As we age, not only do we feel older mentally, but physically as well. For seniors, health conditions follow age, and the older we get the more susceptible we become. Fortunately, modern medicine has extended the average life span of humans in many developed, and non-developed countries.
In order to know what to look out for you need to be aware of the potential risk for disease as you age. We’re going to list the top health concerns for seniors and then talk about how you can lower your risk for certain diseases.
Health Concerns for Seniors
Arthritis is one of the biggest health concerns for older people. At least 50 million US adults have some form of arthritis, most commonly among women and the elderly.
If you want to learn more about what arthritis is and how to treat it, check out our article on managing arthritis.
Cancer is not just affecting the elderly, it affects us all. As of 2014, it has been the second leading cause of death for those over 65 based on CDC data. It’s important to schedule regular checks and screenings to catch and treat early forms of cancer.
Alzheimer’s is typically known for affecting seniors. It’s a chronic condition that affects cognitive functioning and it’s still hard to diagnose correctly. According to the Alzheimer’s Association, 1 in 9 people over age 65 and a 3rd of those over 85 have Alheimer’s.
The National Osteoporosis Foundation has found that 54 million Americans have this condition. The disease is caused by multiple factors such as cancer, medicine, genes, age, and sex.
We have another article just on Osteoporosis, the types, and prevention methods.
Slips and falls are more likely and more dangerous as we age. A typical fall for a teenager may end with bumps and bruises, and it could mean broken bones for a senior. According to the NCOA, falls are the leading cause of fatal and nonfatal injuries for those over 65.
Pneumonia and the Flu
Seniors are not only more susceptible to catching the flu and pneumonia but also are more at risk of death due to them. It’s recommended that you get an annual flu shot and see your doctor for any flu like symptoms.
The National Institutes of Health has found that one in three people over age 60 will get shingles. It can cause severe pain, rash, and blisters on one side of the body. There is a vaccine available so ask your doctor if it’s right for you.

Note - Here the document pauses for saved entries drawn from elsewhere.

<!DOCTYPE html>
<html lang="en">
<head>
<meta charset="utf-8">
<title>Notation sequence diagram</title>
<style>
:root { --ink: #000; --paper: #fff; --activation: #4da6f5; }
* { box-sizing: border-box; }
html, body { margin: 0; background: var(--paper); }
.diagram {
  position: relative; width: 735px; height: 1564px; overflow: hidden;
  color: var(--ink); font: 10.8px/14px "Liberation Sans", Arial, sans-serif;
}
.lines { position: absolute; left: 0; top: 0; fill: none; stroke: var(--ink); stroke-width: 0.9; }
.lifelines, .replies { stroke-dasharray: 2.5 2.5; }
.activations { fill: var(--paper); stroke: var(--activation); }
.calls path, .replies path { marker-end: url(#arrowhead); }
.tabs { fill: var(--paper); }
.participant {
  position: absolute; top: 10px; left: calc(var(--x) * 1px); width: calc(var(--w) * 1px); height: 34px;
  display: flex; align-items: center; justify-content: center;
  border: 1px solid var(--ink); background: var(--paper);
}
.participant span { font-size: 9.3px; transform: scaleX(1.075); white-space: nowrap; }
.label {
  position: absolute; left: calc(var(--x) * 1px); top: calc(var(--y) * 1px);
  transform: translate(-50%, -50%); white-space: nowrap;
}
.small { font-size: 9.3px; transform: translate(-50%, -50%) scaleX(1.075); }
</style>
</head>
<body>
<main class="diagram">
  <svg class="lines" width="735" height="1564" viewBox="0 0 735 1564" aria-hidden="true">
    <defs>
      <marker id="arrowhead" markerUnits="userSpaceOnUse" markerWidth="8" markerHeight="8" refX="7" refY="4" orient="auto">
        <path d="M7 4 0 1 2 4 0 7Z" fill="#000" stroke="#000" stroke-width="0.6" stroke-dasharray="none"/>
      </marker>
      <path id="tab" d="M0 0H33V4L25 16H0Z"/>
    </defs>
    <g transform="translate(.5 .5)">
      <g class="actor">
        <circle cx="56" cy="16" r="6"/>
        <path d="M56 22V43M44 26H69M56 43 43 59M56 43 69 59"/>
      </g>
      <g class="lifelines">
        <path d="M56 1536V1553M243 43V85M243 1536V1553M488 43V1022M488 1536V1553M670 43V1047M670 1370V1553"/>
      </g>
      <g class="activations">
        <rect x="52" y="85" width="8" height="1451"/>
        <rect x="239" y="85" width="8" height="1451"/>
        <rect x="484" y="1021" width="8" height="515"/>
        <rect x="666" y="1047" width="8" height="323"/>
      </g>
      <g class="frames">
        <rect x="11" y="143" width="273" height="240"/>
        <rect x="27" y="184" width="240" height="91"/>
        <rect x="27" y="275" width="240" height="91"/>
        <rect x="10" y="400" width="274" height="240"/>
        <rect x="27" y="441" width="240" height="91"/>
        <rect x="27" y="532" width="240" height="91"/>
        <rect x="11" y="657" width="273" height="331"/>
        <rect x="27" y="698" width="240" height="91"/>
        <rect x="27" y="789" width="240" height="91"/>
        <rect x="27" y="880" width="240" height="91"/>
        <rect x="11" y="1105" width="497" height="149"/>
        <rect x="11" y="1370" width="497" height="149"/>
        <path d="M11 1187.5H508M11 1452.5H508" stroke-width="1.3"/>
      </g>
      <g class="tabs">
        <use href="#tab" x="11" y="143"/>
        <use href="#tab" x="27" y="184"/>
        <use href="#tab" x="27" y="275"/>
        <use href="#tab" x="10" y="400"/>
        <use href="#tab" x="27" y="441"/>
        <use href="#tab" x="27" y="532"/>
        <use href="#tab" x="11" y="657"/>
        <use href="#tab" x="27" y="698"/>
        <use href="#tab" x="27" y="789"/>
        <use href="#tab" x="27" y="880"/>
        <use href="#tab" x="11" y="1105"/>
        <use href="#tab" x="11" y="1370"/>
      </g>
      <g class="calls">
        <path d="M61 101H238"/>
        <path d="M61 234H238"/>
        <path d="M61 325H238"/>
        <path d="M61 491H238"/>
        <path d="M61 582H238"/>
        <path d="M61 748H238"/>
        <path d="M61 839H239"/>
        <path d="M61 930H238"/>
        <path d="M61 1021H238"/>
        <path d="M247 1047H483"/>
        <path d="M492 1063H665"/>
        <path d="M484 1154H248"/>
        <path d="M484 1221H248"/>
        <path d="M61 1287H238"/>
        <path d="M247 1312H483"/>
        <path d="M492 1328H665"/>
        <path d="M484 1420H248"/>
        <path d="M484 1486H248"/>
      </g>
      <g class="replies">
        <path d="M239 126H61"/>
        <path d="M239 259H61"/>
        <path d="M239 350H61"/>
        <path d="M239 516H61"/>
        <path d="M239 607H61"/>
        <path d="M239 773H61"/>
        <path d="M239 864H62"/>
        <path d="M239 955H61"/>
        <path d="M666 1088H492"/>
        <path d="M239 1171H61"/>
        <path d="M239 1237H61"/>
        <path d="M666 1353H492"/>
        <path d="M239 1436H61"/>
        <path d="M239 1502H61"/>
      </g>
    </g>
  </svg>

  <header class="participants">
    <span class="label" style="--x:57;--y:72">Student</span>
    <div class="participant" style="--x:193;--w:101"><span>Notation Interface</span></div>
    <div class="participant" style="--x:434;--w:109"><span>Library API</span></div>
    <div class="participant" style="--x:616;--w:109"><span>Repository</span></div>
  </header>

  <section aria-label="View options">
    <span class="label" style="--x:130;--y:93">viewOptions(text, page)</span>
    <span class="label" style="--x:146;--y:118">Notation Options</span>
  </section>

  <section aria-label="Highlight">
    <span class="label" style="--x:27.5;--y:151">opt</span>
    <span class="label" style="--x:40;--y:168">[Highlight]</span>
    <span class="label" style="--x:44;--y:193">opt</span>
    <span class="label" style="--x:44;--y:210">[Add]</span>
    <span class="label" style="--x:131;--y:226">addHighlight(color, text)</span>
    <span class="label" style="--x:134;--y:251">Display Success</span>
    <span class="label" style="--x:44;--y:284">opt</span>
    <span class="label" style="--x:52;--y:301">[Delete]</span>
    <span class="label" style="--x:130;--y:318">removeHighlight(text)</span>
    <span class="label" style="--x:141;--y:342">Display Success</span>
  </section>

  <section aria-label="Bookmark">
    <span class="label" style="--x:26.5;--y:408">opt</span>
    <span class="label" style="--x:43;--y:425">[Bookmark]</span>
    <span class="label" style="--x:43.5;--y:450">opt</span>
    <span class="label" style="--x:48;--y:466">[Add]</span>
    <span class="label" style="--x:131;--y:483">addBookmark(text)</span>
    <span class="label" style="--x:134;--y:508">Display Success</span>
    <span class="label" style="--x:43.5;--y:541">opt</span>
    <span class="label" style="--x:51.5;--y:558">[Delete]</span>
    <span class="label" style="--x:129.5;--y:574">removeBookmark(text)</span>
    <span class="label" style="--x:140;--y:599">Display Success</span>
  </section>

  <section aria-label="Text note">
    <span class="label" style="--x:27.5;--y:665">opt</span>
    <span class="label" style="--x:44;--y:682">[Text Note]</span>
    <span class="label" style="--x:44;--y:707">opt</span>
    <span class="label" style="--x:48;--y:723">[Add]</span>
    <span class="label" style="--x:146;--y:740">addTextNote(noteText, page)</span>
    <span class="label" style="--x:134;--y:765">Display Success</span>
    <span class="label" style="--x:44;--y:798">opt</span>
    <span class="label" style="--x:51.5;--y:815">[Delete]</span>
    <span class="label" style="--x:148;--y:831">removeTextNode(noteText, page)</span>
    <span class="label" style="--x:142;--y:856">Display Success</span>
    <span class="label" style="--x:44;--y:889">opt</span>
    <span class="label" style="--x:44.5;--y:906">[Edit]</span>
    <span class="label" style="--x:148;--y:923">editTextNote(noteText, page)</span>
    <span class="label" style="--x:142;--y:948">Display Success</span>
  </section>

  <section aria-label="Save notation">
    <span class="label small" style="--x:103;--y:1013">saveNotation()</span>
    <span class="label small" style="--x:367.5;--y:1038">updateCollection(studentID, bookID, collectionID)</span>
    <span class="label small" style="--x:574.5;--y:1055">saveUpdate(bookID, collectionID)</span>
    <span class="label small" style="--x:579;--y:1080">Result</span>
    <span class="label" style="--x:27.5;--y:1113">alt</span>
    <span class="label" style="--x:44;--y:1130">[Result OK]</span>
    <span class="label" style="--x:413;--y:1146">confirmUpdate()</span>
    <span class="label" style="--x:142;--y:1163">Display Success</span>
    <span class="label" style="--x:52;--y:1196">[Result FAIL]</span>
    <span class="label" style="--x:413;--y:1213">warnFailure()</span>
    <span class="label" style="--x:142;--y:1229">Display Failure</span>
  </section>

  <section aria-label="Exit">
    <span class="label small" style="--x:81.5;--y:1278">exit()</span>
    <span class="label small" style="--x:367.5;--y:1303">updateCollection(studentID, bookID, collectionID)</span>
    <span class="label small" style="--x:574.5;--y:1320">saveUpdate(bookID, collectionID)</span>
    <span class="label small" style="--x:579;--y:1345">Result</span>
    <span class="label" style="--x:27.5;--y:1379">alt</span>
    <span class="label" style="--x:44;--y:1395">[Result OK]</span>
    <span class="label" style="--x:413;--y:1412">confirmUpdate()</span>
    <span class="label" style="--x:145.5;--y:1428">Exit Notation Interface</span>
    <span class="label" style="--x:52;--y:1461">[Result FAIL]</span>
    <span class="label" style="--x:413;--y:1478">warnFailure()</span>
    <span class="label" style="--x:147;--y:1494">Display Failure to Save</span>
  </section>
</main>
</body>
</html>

What can I do now to lower my risks?
First off, you need to quit smoking. “But it’s just one cigarette every now and then.” This is a common excuse for those who say they’re not addicted to cigarettes. But why not just quit altogether? More and more research is coming out about just what cigarettes can do to our bodies….and it’s not looking good.
Second, get yourself in the healthy lifestyle mindset. Don’t just diet for a few weeks and say it’s not for you. You need to find a healthy medium that allows you to eat right, exercise, and eat the foods you enjoy every now and then. One of the leading risks of health disorders is being overweight. If you can catch it early and correct it, you’ll save yourself from the complications that come with being overweight or obese like diabetes, gout, certain heart diseases, and more.